» WORK ORDER: Give only a number in reply. It should be how many lines in the records contain the string "span".

» PROVIDED DATA:
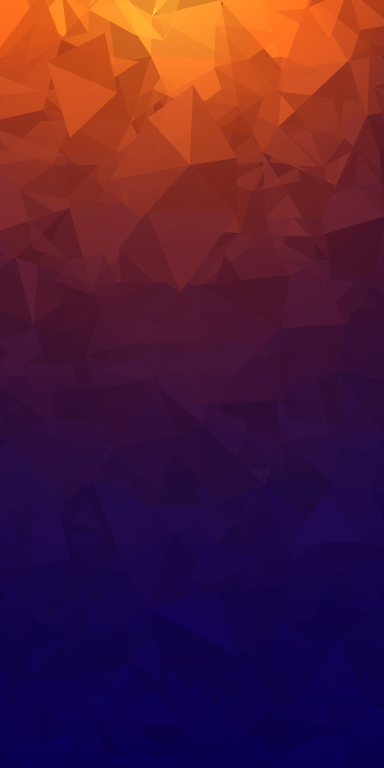
Give the GLSL for this background, as a WebGL 1 fragment shader.

```glsl
precision highp float;
// Low-poly dusk: an ember glow at the top cools through wine red to deep blue.
// Two jittered triangle meshes and a few large facets are shaded flat, each
// sampling a smooth colour ramp near its centre and adding its own tone.
uniform vec2 u_resolution;

#define COARSE_CELLS 7.0
#define FINE_CELLS 12.0
#define FINE_SHARE 0.38
#define JITTER 0.4
#define FLATNESS 0.65
#define TONE_TOP 0.34
#define TONE_BOTTOM 0.16
#define GLOW_CENTRE vec2(0.44, 0.0)
#define GLOW_TIGHTNESS 28.0

float hash(vec2 id) {
  return fract(sin(dot(id, vec2(127.1, 311.7))) * 43758.5);
}

float cross2(vec2 a, vec2 b) { return a.x * b.y - a.y * b.x; }

float area(vec2 a, vec2 b, vec2 c) { return cross2(b - a, c - a); }

// Signed distance to the line a-b, positive on its inner side
float side(vec2 p, vec2 a, vec2 b) {
  return cross2(b - a, p - a) / max(length(b - a), 0.001);
}

// Antialiased triangle coverage, for either winding
float coverage(vec2 p, vec2 a, vec2 b, vec2 c, float pixel) {
  float s = sign(area(a, b, c));
  float d = min(s * side(p, a, b), min(s * side(p, b, c), s * side(p, c, a)));
  return clamp(d / pixel + 0.5, 0.0, 1.0);
}

float span(float a, float b, float x) { return clamp((x - a) / (b - a), 0.0, 1.0); }

// Smooth background; p runs from 0 to 1 across and 0 to 2 downwards
vec3 ramp(vec2 p) {
  float depth = clamp(p.y * 0.5, 0.0, 1.0);
  float dx = p.x - GLOW_CENTRE.x;
  float t = depth + dx * dx * (dx > 0.0 ? 0.5 : 0.25) * (1.0 - depth);
  vec3 c = mix(vec3(0.96, 0.45, 0.11), vec3(0.87, 0.33, 0.10), span(0.0, 0.08, t));
  c = mix(c, vec3(0.70, 0.25, 0.12), span(0.08, 0.17, t));
  c = mix(c, vec3(0.50, 0.16, 0.14), span(0.17, 0.26, t));
  c = mix(c, vec3(0.34, 0.10, 0.18), span(0.26, 0.38, t));
  c = mix(c, vec3(0.22, 0.06, 0.22), span(0.38, 0.52, t));
  c = mix(c, vec3(0.13, 0.04, 0.27), span(0.52, 0.66, t));
  c = mix(c, vec3(0.07, 0.01, 0.30), span(0.66, 0.82, t));
  c = mix(c, vec3(0.03, 0.00, 0.31), span(0.82, 1.0, t));
  vec2 g = p - GLOW_CENTRE;
  return c + vec3(0.06, 0.22, 0.09) * exp(-GLOW_TIGHTNESS * dot(g, g));
}

// Bright tones turn paler, dark tones more saturated
vec3 shade(vec2 p, vec2 centre, float tone) {
  return ramp(mix(p, centre, FLATNESS)) * pow(vec3(tone), vec3(1.0, 1.6, 1.25));
}

vec2 vertex(vec2 id) {
  return id + JITTER * (2.0 * vec2(hash(id), hash(id + 57.3)) - 1.0);
}

// Jittered grid of triangles; alpha selects a random share of them
vec4 mesh(vec2 p, float cells, float share) {
  vec2 q = p * cells;
  vec2 home = floor(q);
  float pixel = cells / u_resolution.x;
  vec4 sum = vec4(ramp(p), 0.0) * 0.001;
  float weight = 0.001;
  for (int j = -1; j <= 1; j++) {
    for (int i = -1; i <= 1; i++) {
      vec2 id = home + vec2(float(i), float(j));
      vec2 a = vertex(id);
      vec2 b = vertex(id + vec2(1.0, 0.0));
      vec2 c = vertex(id + vec2(1.0, 1.0));
      vec2 d = vertex(id + vec2(0.0, 1.0));
      // Split along the diagonal that gives the fuller triangles
      bool ac = min(area(a, b, c), area(a, c, d)) > min(area(a, b, d), area(b, c, d));
      for (int k = 0; k < 2; k++) {
        vec2 u = k == 0 ? a : c;
        vec2 v = k == 0 ? b : d;
        vec2 w = ac ? (k == 0 ? c : a) : (k == 0 ? d : b);
        float seed = hash(id + cells + 17.3 * float(k));
        float contrast = mix(TONE_TOP, TONE_BOTTOM, span(0.1, 1.1, p.y));
        float tone = 1.0 + contrast * (seed - 0.5);
        float cover = coverage(q, u, v, w, pixel);
        float chosen = step(hash(id + 31.7 + 9.1 * float(k)), share);
        sum += cover * vec4(shade(p, (u + v + w) / (3.0 * cells), tone), chosen);
        weight += cover;
      }
    }
  }
  return sum / weight;
}

// One large facet laid over the mesh
vec3 facet(vec3 base, vec2 p, vec2 a, vec2 b, vec2 c, float tone) {
  float cover = coverage(p, a, b, c, 1.0 / u_resolution.x);
  return mix(base, shade(p, (a + b + c) / 3.0, tone), cover * 0.92);
}

void main() {
  vec2 uv = gl_FragCoord.xy / u_resolution;
  vec2 p = vec2(uv.x, 2.0 - 2.0 * uv.y);
  vec3 col = mesh(p, COARSE_CELLS, 1.0).rgb;
  vec4 fine = mesh(p, FINE_CELLS, FINE_SHARE);
  col = mix(col, fine.rgb, fine.a * 0.7);

  // Central fan and the downward point beneath it
  vec2 hub = vec2(0.495, 0.43), tip = vec2(0.469, 0.763);
  vec2 crown = vec2(0.503, 0.221), left = vec2(0.286, 0.469);
  vec2 right = vec2(0.617, 0.411), low = vec2(0.617, 0.555);
  vec2 shoulder = vec2(0.385, 0.307), waist = vec2(0.383, 0.552);
  col = facet(col, p, hub, crown, shoulder, 1.13);
  col = facet(col, p, hub, crown, right, 1.03);
  col = facet(col, p, hub, shoulder, left, 1.06);
  col = facet(col, p, hub, right, low, 0.90);
  col = facet(col, p, hub, low, waist, 0.97);
  col = facet(col, p, hub, waist, left, 1.07);
  col = facet(col, p, tip, waist, low, 1.08);
  col = facet(col, p, tip, waist, vec2(0.307, 0.651), 1.0);

  // Red and orange pair at the upper left, pale blue peak at the lower right
  vec2 west = vec2(0.122, 0.161), east = vec2(0.305, 0.242);
  col = facet(col, p, west, east, vec2(0.273, 0.086), 0.90);
  col = facet(col, p, west, east, vec2(0.182, 0.359), 1.10);
  col = facet(col, p, vec2(0.846, 1.289), vec2(0.755, 1.419), vec2(0.95, 1.406), 1.14);
  gl_FragColor = vec4(col, 1.0);
}
```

» ANSWER SPACE: 10